*** Begin section ***

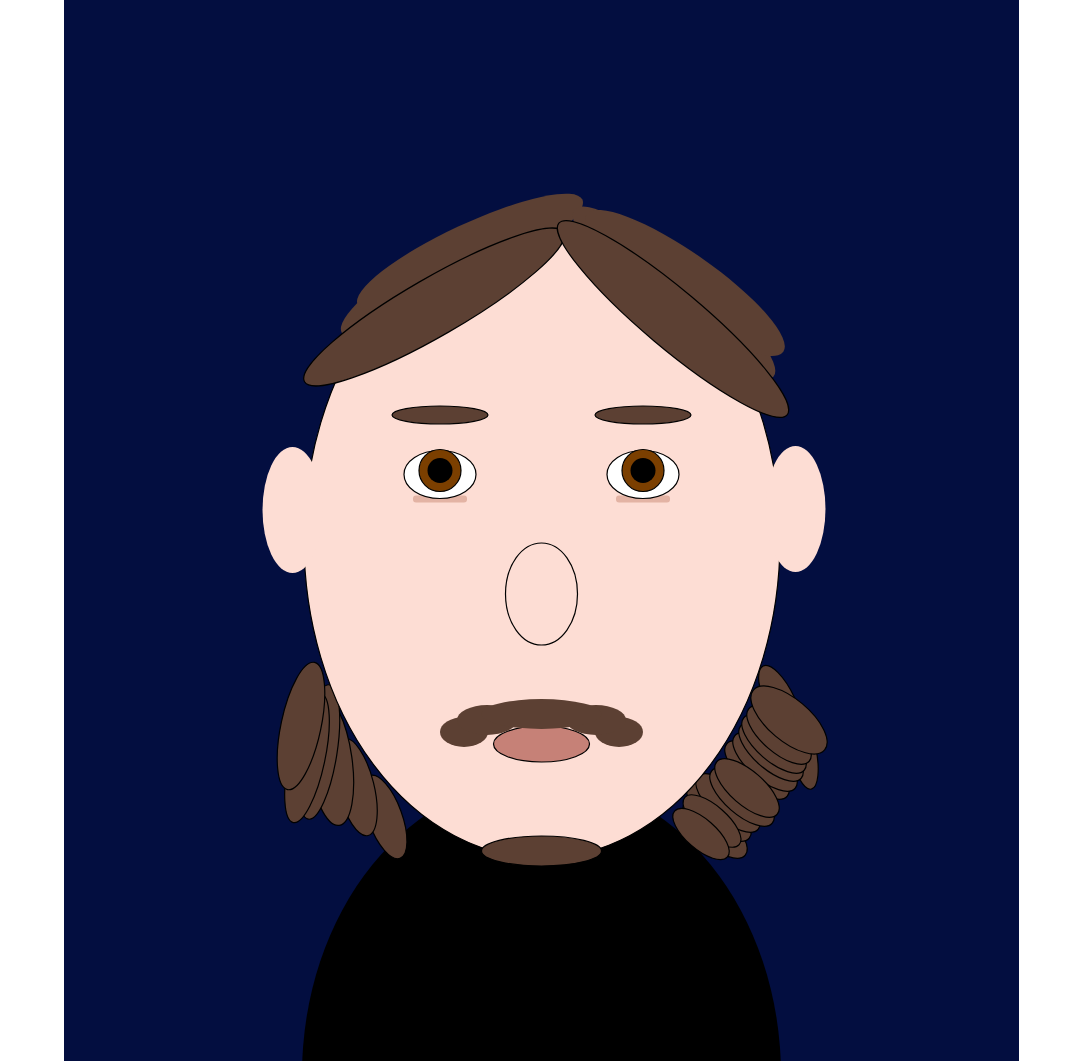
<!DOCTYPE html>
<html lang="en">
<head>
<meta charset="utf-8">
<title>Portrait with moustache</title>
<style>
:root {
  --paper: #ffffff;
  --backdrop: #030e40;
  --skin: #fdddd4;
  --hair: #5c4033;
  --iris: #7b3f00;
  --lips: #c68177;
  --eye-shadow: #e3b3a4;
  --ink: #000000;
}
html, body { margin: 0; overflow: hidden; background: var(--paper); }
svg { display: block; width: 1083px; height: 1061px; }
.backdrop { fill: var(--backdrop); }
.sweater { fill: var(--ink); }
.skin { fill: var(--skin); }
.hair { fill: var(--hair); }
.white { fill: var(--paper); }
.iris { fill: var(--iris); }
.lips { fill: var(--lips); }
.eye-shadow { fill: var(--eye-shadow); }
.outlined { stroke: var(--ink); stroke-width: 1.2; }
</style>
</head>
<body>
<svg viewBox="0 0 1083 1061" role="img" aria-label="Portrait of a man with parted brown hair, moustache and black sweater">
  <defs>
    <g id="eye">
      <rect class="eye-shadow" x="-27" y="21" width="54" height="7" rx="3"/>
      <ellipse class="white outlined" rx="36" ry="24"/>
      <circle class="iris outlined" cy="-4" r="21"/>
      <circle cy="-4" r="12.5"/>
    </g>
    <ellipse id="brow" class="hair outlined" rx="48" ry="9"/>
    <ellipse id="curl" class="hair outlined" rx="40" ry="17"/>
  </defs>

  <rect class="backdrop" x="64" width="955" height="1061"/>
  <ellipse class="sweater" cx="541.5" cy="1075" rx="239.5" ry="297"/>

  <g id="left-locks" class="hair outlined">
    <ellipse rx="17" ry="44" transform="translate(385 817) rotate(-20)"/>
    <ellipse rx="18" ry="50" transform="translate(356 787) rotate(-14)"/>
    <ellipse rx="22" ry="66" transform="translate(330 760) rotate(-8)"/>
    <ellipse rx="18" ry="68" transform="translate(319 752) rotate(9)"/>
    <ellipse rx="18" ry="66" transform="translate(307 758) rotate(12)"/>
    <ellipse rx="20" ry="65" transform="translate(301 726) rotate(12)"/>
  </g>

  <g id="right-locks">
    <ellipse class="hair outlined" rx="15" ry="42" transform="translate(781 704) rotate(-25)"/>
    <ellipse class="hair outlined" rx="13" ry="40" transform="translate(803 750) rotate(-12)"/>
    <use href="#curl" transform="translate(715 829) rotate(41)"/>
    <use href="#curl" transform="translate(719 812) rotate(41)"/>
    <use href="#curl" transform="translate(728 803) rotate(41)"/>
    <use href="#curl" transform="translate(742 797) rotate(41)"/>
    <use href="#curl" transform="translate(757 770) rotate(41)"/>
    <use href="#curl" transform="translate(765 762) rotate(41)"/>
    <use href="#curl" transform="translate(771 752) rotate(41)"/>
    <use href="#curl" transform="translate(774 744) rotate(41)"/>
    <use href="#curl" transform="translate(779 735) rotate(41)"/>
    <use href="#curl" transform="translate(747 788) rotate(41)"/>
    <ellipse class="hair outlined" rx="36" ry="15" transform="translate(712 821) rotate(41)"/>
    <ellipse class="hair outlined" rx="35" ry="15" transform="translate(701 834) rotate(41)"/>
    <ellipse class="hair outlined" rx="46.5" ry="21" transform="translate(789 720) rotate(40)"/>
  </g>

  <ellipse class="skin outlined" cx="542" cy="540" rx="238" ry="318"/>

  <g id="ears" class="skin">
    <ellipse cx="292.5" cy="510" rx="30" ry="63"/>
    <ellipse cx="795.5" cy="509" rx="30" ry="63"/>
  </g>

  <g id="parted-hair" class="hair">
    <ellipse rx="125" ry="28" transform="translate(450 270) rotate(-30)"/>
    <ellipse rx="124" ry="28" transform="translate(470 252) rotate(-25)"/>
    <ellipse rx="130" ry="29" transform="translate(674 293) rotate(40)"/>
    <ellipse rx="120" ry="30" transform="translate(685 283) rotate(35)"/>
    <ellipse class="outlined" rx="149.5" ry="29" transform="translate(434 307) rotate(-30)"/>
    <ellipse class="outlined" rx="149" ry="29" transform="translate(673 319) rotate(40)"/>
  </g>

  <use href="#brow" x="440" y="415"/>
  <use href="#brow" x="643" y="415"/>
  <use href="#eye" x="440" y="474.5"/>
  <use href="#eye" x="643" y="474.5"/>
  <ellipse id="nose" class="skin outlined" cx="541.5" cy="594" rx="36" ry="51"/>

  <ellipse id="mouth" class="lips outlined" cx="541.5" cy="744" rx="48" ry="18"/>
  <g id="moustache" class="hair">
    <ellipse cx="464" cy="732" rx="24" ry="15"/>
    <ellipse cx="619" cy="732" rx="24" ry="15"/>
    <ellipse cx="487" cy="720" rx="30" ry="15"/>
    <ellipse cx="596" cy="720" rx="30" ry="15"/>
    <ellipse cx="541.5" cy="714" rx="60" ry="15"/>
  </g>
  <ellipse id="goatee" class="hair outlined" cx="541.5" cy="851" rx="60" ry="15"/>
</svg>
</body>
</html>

*** End section ***

■ **Task to carry out**:
Determine how many lines in the data include "height", and let the answer be that number alone.

■ **Result of this exercise**:
3